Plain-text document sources
======
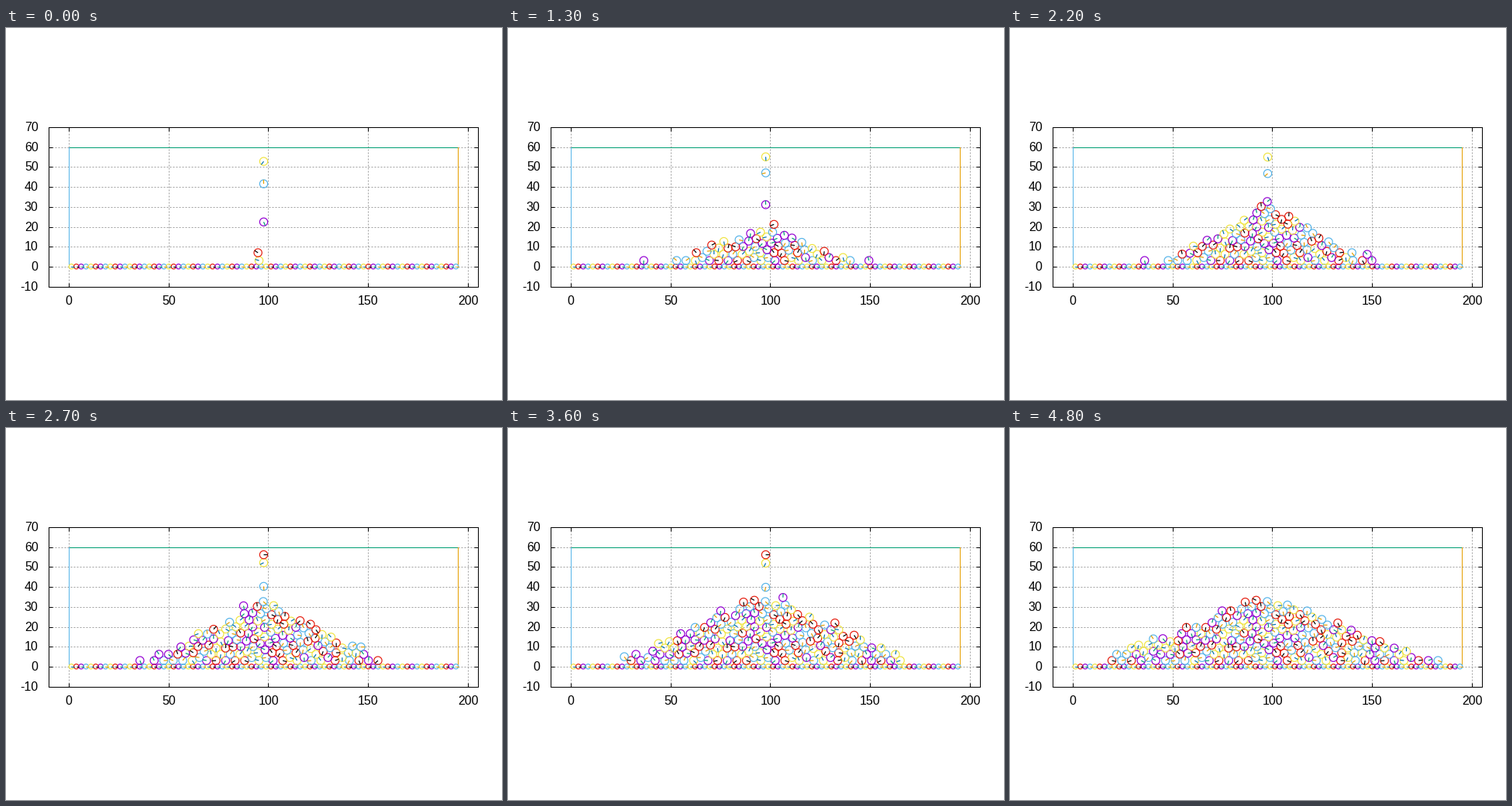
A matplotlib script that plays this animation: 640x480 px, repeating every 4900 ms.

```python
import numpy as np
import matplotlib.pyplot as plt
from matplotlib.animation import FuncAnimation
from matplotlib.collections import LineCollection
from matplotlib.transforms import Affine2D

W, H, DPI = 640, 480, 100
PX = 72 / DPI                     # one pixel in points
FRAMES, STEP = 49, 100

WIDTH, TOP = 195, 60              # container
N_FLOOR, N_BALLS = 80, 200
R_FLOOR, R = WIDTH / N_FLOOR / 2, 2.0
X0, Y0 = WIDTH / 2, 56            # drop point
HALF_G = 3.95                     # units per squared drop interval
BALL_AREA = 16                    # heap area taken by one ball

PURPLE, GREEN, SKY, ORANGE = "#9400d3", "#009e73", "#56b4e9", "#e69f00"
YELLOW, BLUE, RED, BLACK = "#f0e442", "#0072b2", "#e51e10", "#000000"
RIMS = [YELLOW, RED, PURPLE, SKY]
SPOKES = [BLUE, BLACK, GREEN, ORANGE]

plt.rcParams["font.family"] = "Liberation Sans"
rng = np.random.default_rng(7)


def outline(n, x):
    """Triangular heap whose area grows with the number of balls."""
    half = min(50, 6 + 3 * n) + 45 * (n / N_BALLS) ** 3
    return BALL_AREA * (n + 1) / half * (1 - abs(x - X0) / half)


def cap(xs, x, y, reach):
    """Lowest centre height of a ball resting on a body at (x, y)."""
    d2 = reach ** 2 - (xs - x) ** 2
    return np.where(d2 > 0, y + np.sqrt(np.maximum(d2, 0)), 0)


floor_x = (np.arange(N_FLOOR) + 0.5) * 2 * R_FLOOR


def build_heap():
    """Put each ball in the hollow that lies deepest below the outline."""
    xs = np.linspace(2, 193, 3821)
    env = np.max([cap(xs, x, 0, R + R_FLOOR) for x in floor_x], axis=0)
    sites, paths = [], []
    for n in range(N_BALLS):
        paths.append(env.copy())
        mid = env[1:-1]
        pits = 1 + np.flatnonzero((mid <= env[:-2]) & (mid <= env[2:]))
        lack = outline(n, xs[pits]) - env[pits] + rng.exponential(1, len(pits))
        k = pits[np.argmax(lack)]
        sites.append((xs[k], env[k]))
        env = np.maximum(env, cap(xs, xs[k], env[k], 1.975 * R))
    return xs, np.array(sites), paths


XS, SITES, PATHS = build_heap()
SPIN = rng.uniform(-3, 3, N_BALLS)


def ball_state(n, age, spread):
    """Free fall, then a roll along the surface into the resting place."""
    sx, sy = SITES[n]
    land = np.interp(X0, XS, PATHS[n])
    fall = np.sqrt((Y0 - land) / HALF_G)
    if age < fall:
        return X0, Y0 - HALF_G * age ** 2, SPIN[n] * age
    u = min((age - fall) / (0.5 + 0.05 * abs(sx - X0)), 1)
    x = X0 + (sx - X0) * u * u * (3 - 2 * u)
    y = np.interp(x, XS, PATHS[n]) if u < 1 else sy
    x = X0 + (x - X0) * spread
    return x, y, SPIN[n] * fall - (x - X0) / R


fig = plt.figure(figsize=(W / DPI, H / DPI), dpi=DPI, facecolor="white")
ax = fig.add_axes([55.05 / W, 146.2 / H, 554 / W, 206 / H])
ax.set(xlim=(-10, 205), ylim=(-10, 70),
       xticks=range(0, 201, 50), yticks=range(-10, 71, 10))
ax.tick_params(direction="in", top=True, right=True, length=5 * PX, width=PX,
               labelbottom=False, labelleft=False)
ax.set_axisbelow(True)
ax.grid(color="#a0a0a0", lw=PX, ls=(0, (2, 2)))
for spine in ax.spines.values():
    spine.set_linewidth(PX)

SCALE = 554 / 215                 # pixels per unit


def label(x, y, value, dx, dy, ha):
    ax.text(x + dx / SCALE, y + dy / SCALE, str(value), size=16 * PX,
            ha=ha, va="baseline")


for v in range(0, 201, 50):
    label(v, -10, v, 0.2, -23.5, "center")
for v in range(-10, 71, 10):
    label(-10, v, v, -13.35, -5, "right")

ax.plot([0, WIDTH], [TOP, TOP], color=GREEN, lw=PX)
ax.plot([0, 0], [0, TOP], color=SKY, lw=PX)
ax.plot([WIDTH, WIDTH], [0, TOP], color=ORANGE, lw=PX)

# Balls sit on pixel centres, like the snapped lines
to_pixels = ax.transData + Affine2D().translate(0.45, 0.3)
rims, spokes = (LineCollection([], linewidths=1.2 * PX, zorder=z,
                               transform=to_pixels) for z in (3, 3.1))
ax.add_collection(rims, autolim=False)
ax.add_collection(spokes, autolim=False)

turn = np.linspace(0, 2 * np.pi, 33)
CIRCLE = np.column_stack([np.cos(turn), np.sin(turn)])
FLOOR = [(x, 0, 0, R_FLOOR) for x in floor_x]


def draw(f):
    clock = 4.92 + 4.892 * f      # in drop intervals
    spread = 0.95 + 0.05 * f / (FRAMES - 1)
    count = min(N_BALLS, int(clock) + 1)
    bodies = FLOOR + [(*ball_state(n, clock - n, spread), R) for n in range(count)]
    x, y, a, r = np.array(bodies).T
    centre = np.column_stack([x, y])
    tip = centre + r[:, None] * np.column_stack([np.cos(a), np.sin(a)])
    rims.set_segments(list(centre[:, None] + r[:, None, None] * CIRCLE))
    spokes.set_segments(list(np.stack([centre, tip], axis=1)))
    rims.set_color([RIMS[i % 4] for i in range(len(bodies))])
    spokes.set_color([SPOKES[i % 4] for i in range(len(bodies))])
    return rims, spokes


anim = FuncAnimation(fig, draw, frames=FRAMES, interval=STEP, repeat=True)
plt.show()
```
======
→ **Goal of the exercise**
For the entries above, return an exact copy that omits the images.

→ **Exercise output**
A matplotlib script that plays this animation: 640x480 px, repeating every 4900 ms.

```python
import numpy as np
import matplotlib.pyplot as plt
from matplotlib.animation import FuncAnimation
from matplotlib.collections import LineCollection
from matplotlib.transforms import Affine2D

W, H, DPI = 640, 480, 100
PX = 72 / DPI                     # one pixel in points
FRAMES, STEP = 49, 100

WIDTH, TOP = 195, 60              # container
N_FLOOR, N_BALLS = 80, 200
R_FLOOR, R = WIDTH / N_FLOOR / 2, 2.0
X0, Y0 = WIDTH / 2, 56            # drop point
HALF_G = 3.95                     # units per squared drop interval
BALL_AREA = 16                    # heap area taken by one ball

PURPLE, GREEN, SKY, ORANGE = "#9400d3", "#009e73", "#56b4e9", "#e69f00"
YELLOW, BLUE, RED, BLACK = "#f0e442", "#0072b2", "#e51e10", "#000000"
RIMS = [YELLOW, RED, PURPLE, SKY]
SPOKES = [BLUE, BLACK, GREEN, ORANGE]

plt.rcParams["font.family"] = "Liberation Sans"
rng = np.random.default_rng(7)


def outline(n, x):
    """Triangular heap whose area grows with the number of balls."""
    half = min(50, 6 + 3 * n) + 45 * (n / N_BALLS) ** 3
    return BALL_AREA * (n + 1) / half * (1 - abs(x - X0) / half)


def cap(xs, x, y, reach):
    """Lowest centre height of a ball resting on a body at (x, y)."""
    d2 = reach ** 2 - (xs - x) ** 2
    return np.where(d2 > 0, y + np.sqrt(np.maximum(d2, 0)), 0)


floor_x = (np.arange(N_FLOOR) + 0.5) * 2 * R_FLOOR


def build_heap():
    """Put each ball in the hollow that lies deepest below the outline."""
    xs = np.linspace(2, 193, 3821)
    env = np.max([cap(xs, x, 0, R + R_FLOOR) for x in floor_x], axis=0)
    sites, paths = [], []
    for n in range(N_BALLS):
        paths.append(env.copy())
        mid = env[1:-1]
        pits = 1 + np.flatnonzero((mid <= env[:-2]) & (mid <= env[2:]))
        lack = outline(n, xs[pits]) - env[pits] + rng.exponential(1, len(pits))
        k = pits[np.argmax(lack)]
        sites.append((xs[k], env[k]))
        env = np.maximum(env, cap(xs, xs[k], env[k], 1.975 * R))
    return xs, np.array(sites), paths


XS, SITES, PATHS = build_heap()
SPIN = rng.uniform(-3, 3, N_BALLS)


def ball_state(n, age, spread):
    """Free fall, then a roll along the surface into the resting place."""
    sx, sy = SITES[n]
    land = np.interp(X0, XS, PATHS[n])
    fall = np.sqrt((Y0 - land) / HALF_G)
    if age < fall:
        return X0, Y0 - HALF_G * age ** 2, SPIN[n] * age
    u = min((age - fall) / (0.5 + 0.05 * abs(sx - X0)), 1)
    x = X0 + (sx - X0) * u * u * (3 - 2 * u)
    y = np.interp(x, XS, PATHS[n]) if u < 1 else sy
    x = X0 + (x - X0) * spread
    return x, y, SPIN[n] * fall - (x - X0) / R


fig = plt.figure(figsize=(W / DPI, H / DPI), dpi=DPI, facecolor="white")
ax = fig.add_axes([55.05 / W, 146.2 / H, 554 / W, 206 / H])
ax.set(xlim=(-10, 205), ylim=(-10, 70),
       xticks=range(0, 201, 50), yticks=range(-10, 71, 10))
ax.tick_params(direction="in", top=True, right=True, length=5 * PX, width=PX,
               labelbottom=False, labelleft=False)
ax.set_axisbelow(True)
ax.grid(color="#a0a0a0", lw=PX, ls=(0, (2, 2)))
for spine in ax.spines.values():
    spine.set_linewidth(PX)

SCALE = 554 / 215                 # pixels per unit


def label(x, y, value, dx, dy, ha):
    ax.text(x + dx / SCALE, y + dy / SCALE, str(value), size=16 * PX,
            ha=ha, va="baseline")


for v in range(0, 201, 50):
    label(v, -10, v, 0.2, -23.5, "center")
for v in range(-10, 71, 10):
    label(-10, v, v, -13.35, -5, "right")

ax.plot([0, WIDTH], [TOP, TOP], color=GREEN, lw=PX)
ax.plot([0, 0], [0, TOP], color=SKY, lw=PX)
ax.plot([WIDTH, WIDTH], [0, TOP], color=ORANGE, lw=PX)

# Balls sit on pixel centres, like the snapped lines
to_pixels = ax.transData + Affine2D().translate(0.45, 0.3)
rims, spokes = (LineCollection([], linewidths=1.2 * PX, zorder=z,
                               transform=to_pixels) for z in (3, 3.1))
ax.add_collection(rims, autolim=False)
ax.add_collection(spokes, autolim=False)

turn = np.linspace(0, 2 * np.pi, 33)
CIRCLE = np.column_stack([np.cos(turn), np.sin(turn)])
FLOOR = [(x, 0, 0, R_FLOOR) for x in floor_x]


def draw(f):
    clock = 4.92 + 4.892 * f      # in drop intervals
    spread = 0.95 + 0.05 * f / (FRAMES - 1)
    count = min(N_BALLS, int(clock) + 1)
    bodies = FLOOR + [(*ball_state(n, clock - n, spread), R) for n in range(count)]
    x, y, a, r = np.array(bodies).T
    centre = np.column_stack([x, y])
    tip = centre + r[:, None] * np.column_stack([np.cos(a), np.sin(a)])
    rims.set_segments(list(centre[:, None] + r[:, None, None] * CIRCLE))
    spokes.set_segments(list(np.stack([centre, tip], axis=1)))
    rims.set_color([RIMS[i % 4] for i in range(len(bodies))])
    spokes.set_color([SPOKES[i % 4] for i in range(len(bodies))])
    return rims, spokes


anim = FuncAnimation(fig, draw, frames=FRAMES, interval=STEP, repeat=True)
plt.show()
```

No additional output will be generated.